If a party or witness does not submit to cross-examination at the Live Hearing, the decision maker(s) may still rely on any statement of that party or witness in reaching a determination regarding responsibility. The decision maker(s) cannot draw an inference about the determination regarding responsibility based solely on a party’s or witness’s absence from the Live Hearing or refusal to answer cross-examination or other questions.
Questions and evidence about the complainant’s sexual predisposition or prior sexual behavior are not relevant, unless such questions and evidence about the complainant’s prior sexual behavior are offered to prove that someone other than the respondent committed the conduct alleged by the complainant, or if the questions and evidence concern specific incidents of the complainant’s prior sexual behavior with respect to the respondent, and are offered to prove consent.
The University intends to complete a typical grievance process within 90 days following receipt of the report. Due to the number of witnesses being interviewed and a choice of a Live Hearing, some cases may extend longer than 90 days. The Office for Civil Rights Compliance will remain in contact with both parties and provide continual time frame updates throughout the investigation.
The University recognizes that an individual who has been drinking or using drugs at the time of the incident may be hesitant to make a report because of potential consequences for his/her/their own conduct, which may violate other University policies and codes of conduct.
An individual who reports sexual harassment, either as a complainant or a third-party witness, will not be subject to disciplinary action by the University, for his/her/their own personal consumption of alcohol or drugs at or near the time of the incident, provided that any such violations did not and do not place the health or safety of any other person at risk. The University may, however, initiate an educational discussion or pursue other educational remedies regarding alcohol or other drugs.

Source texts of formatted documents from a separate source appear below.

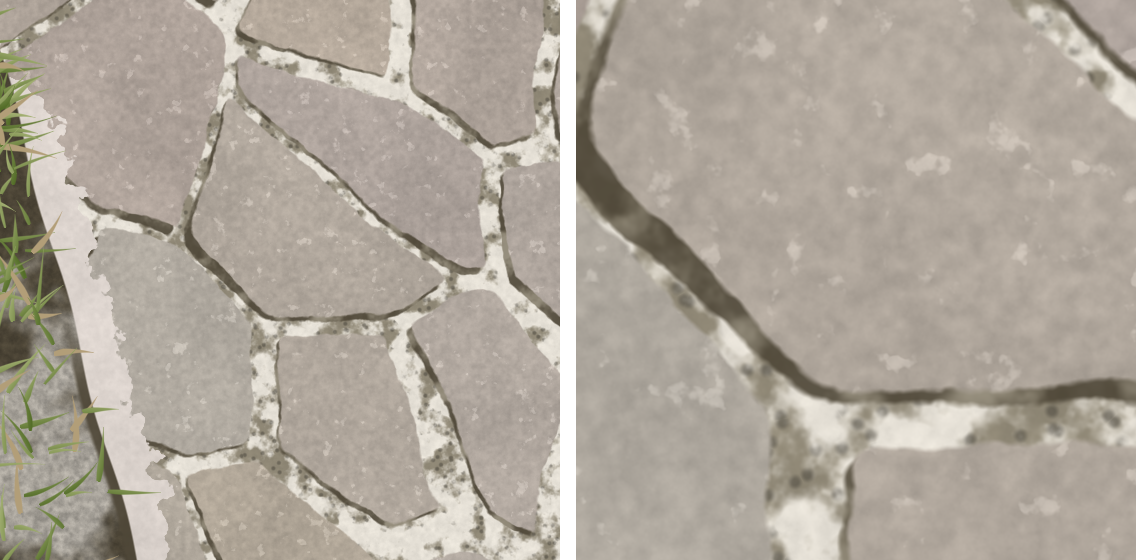
Left: the whole. Right: its middle third, enlarged.
Write a WebGL 2 fragment shader that draws this texture.

```glsl
#version 300 es
precision highp float;

uniform vec2 u_resolution;
out vec4 fragColor;

const vec2 STONE_AXIS = vec2(0.75, -0.661);   // long direction of the stones
const vec2 STONE_FREQ = vec2(2.5, 3.7);       // stones per canvas, along and across
const vec2 STONE_SEED = vec2(7.3, 3.6);
const float JOINT_MIN = 0.006;
const float JOINT_MAX = 0.027;
const float CORNER_ROUNDING = 0.012;
const vec2 LEDGE_SHIFT = vec2(0.011, 0.014);
const float SOFTNESS = 0.0022;
const float STRIP_WIDTH = 0.075;
const int BLADES = 130;

const vec3 STONE_GREY = vec3(0.69, 0.67, 0.635);
const vec3 STONE_WARM = vec3(0.71, 0.66, 0.59);
const vec3 STONE_MAUVE = vec3(0.68, 0.63, 0.61);
const vec3 MORTAR_LIGHT = vec3(0.90, 0.88, 0.84);
const vec3 MORTAR_DARK = vec3(0.56, 0.53, 0.46);
const vec3 PAINT = vec3(0.90, 0.865, 0.84);
const vec3 SHADOW = vec3(0.31, 0.28, 0.22);
const vec3 LEAF_DARK = vec3(0.33, 0.43, 0.16);
const vec3 LEAF_LIGHT = vec3(0.64, 0.69, 0.45);
const vec3 STRAW = vec3(0.70, 0.62, 0.47);

vec2 hash2(vec2 p) {
    vec3 h = fract(p.xyx * vec3(0.1031, 0.1030, 0.0973));
    h += dot(h, h.yzx + 33.33);
    return fract((h.xx + h.yz) * h.zy);
}

float valueNoise(vec2 p) {
    vec2 i = floor(p), f = fract(p);
    f = f * f * (3.0 - 2.0 * f);
    float low = mix(hash2(i).x, hash2(i + vec2(1, 0)).x, f.x);
    float high = mix(hash2(i + vec2(0, 1)).x, hash2(i + 1.0).x, f.x);
    return mix(low, high, f.y);
}

float layeredNoise(vec2 p) {
    float sum = 0.0, weight = 0.53;
    for (int i = 0; i < 4; i++) {
        sum += weight * valueNoise(p);
        p = mat2(1.6, 1.2, -1.2, 1.6) * p + 17.0;
        weight *= 0.5;
    }
    return sum;
}

// Distance to the nearest cell point
float cellular(vec2 p) {
    float nearest = 2.0;
    for (int k = 0; k < 9; k++) {
        vec2 cell = floor(p) + vec2(k % 3 - 1, k / 3 - 1);
        nearest = min(nearest, length(cell + hash2(cell) - p));
    }
    return nearest;
}

float smoothMin(float a, float b, float k) {
    float h = max(k - abs(a - b), 0.0) / k;
    return min(a, b) - 0.25 * h * h * k;
}

// x: depth inside a stone (negative in the joint), yz: stone id
vec3 paving(vec2 p) {
    float rough = (layeredNoise(p * 38.0) - 0.5) * 0.011;
    float spread = 0.022 * smoothstep(0.1, 0.9, p.x - p.y);
    p += 0.014 * sin(p.yx * vec2(9.0, 11.0) + vec2(1.0, 2.0));
    p += 0.005 * sin(p.yx * vec2(27.0, 23.0) + 4.0);
    vec2 across = vec2(-STONE_AXIS.y, STONE_AXIS.x);
    vec2 q = vec2(dot(p, STONE_AXIS), dot(p, across)) * STONE_FREQ + STONE_SEED;
    vec2 id = vec2(0.0), home = vec2(9.0);
    for (int k = 0; k < 9; k++) {
        vec2 cell = floor(q) + vec2(k % 3 - 1, k / 3 - 1);
        vec2 toPoint = cell + 0.1 + 0.8 * hash2(cell) - q;
        if (dot(toPoint, toPoint) < dot(home, home)) { home = toPoint; id = cell; }
    }
    float depth = 1.0;
    for (int k = 0; k < 25; k++) {
        vec2 cell = id + vec2(k % 5 - 2, k / 5 - 2);
        if (k == 12) continue;
        vec2 other = cell + 0.1 + 0.8 * hash2(cell) - q;
        vec2 normal = normalize(other - home);
        float border = dot(0.5 * (home + other), normal) / length(normal * STONE_FREQ);
        depth = smoothMin(depth, border, CORNER_ROUNDING);
    }
    float joint = mix(JOINT_MIN, JOINT_MAX, hash2(id + 5.0).x) + spread;
    return vec3(depth - joint + rough, id);
}

float curbEdge(float y) {
    return 0.023 + 0.27 * (0.82 - y) + 0.005 * sin(y * 17.0);
}

vec3 grassBlades(vec3 color, vec2 p, float soft) {
    for (int i = 0; i < BLADES; i++) {
        vec2 place = hash2(vec2(i, 3)), shape = hash2(vec2(i, 41)), tone = hash2(vec2(i, 87));
        float y = 1.02 - 1.06 * pow(place.x, 1.15);
        vec2 root = vec2(mix(-0.04, curbEdge(y) - 0.012, place.y), y);
        float angle = mix(-0.1, 2.5, shape.x);
        vec2 dir = vec2(cos(angle), sin(angle));
        float size = mix(0.045, 0.12, shape.y);
        float t = dot(p - root, dir) / size;
        float side = dot(p - root, vec2(-dir.y, dir.x)) + (tone.y - 0.5) * 0.05 * t * t;
        float width = mix(0.004, 0.0085, tone.x) * sqrt(clamp(t * 3.0 + 0.2, 0.0, 1.0)) * (1.0 - t);
        float cover = 1.0 - smoothstep(-soft, soft, abs(side) - width);
        cover *= step(0.0, t) * step(t, 1.0);
        vec3 leaf = mix(LEAF_DARK, LEAF_LIGHT, clamp(tone.y * 0.8 + 0.3 * t + side * 25.0, 0.0, 1.0));
        leaf = mix(leaf, STRAW, step(0.88, tone.x));
        color = mix(color, leaf, cover);
    }
    return color;
}

void main() {
    float unit = min(u_resolution.x, u_resolution.y);
    vec2 p = gl_FragCoord.xy / unit;
    float soft = max(SOFTNESS, 0.8 / unit);
    float blotch = layeredNoise(p * 8.0);
    float grain = layeredNoise(p * 110.0) - 0.5;

    // Crumbly mortar with pits
    float crumbs = layeredNoise(p * 42.0) + 0.35 * (blotch - 0.5);
    vec3 color = mix(MORTAR_DARK, MORTAR_LIGHT, smoothstep(0.27, 0.56, crumbs));
    float pit = 1.0 - smoothstep(0.08, 0.3, cellular(p * 55.0));
    color *= 1.0 - 0.25 * pit * (1.0 - smoothstep(0.4, 0.6, crumbs)) + 0.12 * grain;

    // Shaded stone sides, then the stone faces
    vec3 stone = paving(p);
    float thickness = 0.25 + 1.1 * valueNoise(p * 6.0 + 4.0);
    float ledge = smoothstep(-soft, soft, paving(p + LEDGE_SHIFT * thickness).x);
    vec3 sideColor = mix(SHADOW, MORTAR_DARK, smoothstep(0.4, 0.75, layeredNoise(p * 30.0 + 9.0)));
    color = mix(color, sideColor, ledge * 0.92);
    vec2 tint = hash2(stone.yz + 11.0);
    vec3 face = mix(mix(STONE_GREY, STONE_WARM, tint.x), STONE_MAUVE, tint.y * 0.7);
    face *= 1.0 + 0.16 * (blotch - 0.5) + 0.17 * grain;
    face += 0.09 * smoothstep(0.68, 0.8, layeredNoise(p * 60.0 + 30.0));
    color = mix(color, face, smoothstep(-soft, soft, stone.x));

    // Flaking painted strip along the curb
    float inward = p.x - curbEdge(p.y);
    float flakes = (layeredNoise(p * 32.0 + 2.0) - 0.5) * 0.09;
    float stripWidth = STRIP_WIDTH * (1.0 - smoothstep(0.78, 0.88, p.y));
    float painted = 1.0 - smoothstep(-soft, soft, inward + flakes - stripWidth);
    color = mix(color, PAINT * (0.96 + 0.1 * (blotch - 0.5) + 0.08 * grain), painted);

    // Ground, curb shadow and grass
    vec3 ground = mix(SHADOW, STONE_GREY, smoothstep(0.4, 0.65, blotch + 0.15 - 0.3 * p.y));
    ground *= 0.95 + 0.4 * grain;
    float curbShade = smoothstep(-0.024, -0.014, inward) * (1.0 - smoothstep(0.3, 0.45, p.y));
    ground = mix(ground, SHADOW, curbShade * 0.9);
    color = mix(ground, color, smoothstep(-soft, soft, inward));
    if (p.x < 0.4) color = grassBlades(color, p, soft * 0.7);

    fragColor = vec4(clamp(color, 0.0, 1.0), 1.0);
}
```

This amnesty policy applies to the University's student conduct process, as well as related policies applicable to students, faculty and staff.

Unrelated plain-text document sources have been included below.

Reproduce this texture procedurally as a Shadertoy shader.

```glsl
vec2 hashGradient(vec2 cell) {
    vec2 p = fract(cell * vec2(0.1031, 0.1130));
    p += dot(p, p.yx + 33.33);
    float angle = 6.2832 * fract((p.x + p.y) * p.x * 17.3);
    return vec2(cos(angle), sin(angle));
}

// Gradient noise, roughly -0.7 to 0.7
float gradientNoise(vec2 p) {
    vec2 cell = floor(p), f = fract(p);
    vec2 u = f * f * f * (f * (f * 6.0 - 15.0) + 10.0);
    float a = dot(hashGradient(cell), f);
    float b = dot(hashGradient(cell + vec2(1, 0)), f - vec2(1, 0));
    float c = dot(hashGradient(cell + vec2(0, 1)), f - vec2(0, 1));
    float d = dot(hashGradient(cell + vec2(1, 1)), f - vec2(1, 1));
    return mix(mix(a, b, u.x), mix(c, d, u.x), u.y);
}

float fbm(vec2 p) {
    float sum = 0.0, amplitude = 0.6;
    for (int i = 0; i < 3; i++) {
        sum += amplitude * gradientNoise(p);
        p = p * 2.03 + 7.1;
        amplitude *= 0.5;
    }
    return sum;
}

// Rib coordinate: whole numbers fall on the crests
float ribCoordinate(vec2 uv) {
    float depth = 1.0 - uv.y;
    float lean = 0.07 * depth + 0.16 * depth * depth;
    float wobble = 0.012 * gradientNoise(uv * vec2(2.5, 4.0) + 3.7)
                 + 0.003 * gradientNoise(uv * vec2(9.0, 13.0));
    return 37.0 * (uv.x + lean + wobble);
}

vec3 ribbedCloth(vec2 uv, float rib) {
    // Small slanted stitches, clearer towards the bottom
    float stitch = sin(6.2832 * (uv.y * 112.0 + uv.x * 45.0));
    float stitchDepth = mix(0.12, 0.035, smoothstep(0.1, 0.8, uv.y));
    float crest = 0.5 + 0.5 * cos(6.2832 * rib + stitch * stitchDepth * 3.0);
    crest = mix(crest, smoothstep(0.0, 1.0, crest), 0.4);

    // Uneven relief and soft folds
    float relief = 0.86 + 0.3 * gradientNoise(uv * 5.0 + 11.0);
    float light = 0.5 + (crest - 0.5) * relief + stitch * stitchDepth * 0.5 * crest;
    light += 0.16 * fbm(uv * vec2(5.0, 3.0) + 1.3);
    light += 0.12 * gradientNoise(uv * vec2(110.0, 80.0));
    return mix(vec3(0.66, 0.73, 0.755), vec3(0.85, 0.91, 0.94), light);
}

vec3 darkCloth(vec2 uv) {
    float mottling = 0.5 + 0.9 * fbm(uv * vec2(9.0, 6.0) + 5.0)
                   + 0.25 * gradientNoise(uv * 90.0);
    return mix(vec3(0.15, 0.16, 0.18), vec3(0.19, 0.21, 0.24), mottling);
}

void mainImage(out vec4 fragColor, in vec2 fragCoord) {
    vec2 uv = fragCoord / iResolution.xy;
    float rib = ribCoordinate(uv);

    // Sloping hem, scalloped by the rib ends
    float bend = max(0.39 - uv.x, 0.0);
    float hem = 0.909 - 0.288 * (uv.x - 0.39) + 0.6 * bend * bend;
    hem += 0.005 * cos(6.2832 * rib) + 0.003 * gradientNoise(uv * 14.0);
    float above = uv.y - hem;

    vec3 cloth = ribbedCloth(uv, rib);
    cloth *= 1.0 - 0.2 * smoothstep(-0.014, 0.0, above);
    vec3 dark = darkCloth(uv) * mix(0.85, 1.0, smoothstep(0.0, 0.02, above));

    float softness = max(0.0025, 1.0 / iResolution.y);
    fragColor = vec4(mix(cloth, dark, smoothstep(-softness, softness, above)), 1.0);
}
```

While the University may waive disciplinary action under its policies related to use of alcohol and drugs as indicated above, it retains the responsibility to report any illegal use of these substances as required by law, and will act in compliance with those laws.